However, determination of just where the northern border of the area to be protected lies is not without difficulty since the point at which a peninsula begins and ends is unclear. In this case I conclude that the agreement not to compete should not be enforced so as to prohibit business activities of the defendant in competition with plaintiff taking place north of the Chesapeake and Delaware Canal, such division line representing a practical division line between northern Delaware and the Delmarva peninsula.
Finally, on the question of estoppel, defendant persists in contending that he signed the agreement on the assumption upon Mr. Falconetti's alleged statement that the agreement was unenforceable would be honored. However, Mr. Falconetti's testimony contradicts that of the defendant, his recollection of the conversation being that he stated that it was hoped that the agreement would never have to be enforced, and that he didn't say that the agreement was unenforceable.
Transcript, p. 25.
Transcript, p. 102.
In accepting Mr. Falconetti's testimony as more credible, it is noted that defendant's testimony at trial contradicted his pretrial deposition on at least one significant issue noted in the footnote below and is therefore deemed to be less than fully reliable. Plaintiff is not estopped from enforcing the agreement.
The following examination of the defendant took place at trial concerning the time at which the defendant learned of the substance of the noncompetition agreement:
"A He mentioned there was going to be an agreement, and then he showed it to me in late December of 1975.
"THE COURT: When did he first mention it to you; before December, or in the month of December?
"THE WITNESS: I believe it was the month of December. Right about the first part of December, when it was mentioned. He said there would be an agreement, and that was the extent of it. And then he produced the agreement late December of 1975.
"BY MR. GRADY:
"Q When was the first time you had any discussion of any substance about the agreement?
"A Late December and January."
Transcript, p. 61 (emphasis added).
Defendant's deposition testimony was later read into the record at trial and directly contradicts the above.
"Question: On what date were you told the intended content of the agreement?
"Answer: Right around the first week in December.
"Question: Did the agreement conform to what you were told it would be?

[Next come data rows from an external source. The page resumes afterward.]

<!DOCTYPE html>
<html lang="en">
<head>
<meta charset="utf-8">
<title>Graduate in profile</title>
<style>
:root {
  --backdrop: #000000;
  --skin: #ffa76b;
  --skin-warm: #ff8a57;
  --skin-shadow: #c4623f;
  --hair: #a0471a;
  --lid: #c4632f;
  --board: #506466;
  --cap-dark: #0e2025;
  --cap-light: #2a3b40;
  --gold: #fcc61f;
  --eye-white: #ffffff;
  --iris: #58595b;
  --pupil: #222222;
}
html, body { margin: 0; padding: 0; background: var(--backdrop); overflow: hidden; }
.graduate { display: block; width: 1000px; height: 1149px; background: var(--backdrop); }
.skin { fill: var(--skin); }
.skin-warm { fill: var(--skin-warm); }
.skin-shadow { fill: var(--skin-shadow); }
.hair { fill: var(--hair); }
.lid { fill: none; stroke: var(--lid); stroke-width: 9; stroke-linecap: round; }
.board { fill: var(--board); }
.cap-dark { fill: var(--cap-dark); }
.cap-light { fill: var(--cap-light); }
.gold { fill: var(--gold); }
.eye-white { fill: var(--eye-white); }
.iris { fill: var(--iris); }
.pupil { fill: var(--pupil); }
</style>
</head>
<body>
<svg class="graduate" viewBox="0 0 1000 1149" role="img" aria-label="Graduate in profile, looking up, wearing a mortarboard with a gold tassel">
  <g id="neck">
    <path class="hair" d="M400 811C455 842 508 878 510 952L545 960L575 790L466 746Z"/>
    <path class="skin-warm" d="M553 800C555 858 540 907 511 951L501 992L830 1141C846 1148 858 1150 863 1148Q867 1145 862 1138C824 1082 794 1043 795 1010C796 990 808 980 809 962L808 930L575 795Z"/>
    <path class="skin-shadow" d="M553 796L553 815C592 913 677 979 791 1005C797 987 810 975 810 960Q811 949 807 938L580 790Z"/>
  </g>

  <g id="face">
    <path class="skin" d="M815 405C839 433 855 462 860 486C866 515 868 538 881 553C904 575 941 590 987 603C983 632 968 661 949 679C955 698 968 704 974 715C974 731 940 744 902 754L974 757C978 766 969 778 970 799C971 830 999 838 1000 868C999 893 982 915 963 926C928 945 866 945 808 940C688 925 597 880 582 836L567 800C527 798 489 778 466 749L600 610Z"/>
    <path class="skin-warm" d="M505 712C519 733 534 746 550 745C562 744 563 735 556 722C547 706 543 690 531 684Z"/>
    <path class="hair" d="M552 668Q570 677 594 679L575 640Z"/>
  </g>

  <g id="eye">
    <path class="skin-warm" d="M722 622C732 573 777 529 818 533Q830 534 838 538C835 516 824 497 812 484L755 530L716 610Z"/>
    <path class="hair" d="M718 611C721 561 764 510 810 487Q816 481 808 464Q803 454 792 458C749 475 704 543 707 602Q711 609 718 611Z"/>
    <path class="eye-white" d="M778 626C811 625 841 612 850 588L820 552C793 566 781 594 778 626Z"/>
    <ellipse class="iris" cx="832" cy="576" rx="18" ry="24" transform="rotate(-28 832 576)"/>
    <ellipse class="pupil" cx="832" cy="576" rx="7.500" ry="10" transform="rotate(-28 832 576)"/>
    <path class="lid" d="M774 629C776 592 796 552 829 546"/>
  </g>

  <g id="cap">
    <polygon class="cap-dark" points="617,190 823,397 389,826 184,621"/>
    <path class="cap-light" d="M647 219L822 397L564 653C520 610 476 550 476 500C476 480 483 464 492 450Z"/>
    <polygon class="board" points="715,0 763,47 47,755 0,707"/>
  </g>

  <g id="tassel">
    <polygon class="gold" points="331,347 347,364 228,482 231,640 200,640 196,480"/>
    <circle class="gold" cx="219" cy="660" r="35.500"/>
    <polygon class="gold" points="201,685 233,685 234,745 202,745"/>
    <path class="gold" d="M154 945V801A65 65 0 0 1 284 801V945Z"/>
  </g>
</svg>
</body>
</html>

Plaintiff's prayer for an order enjoining defendant from practicing public accounting on the Delmarva Peninsula, as above defined, in competition with plaintiff until December 1, 1978 will be granted and the case set down for a hearing on the extent of plaintiff's damages.
An appropriate form of order may be submitted on notice.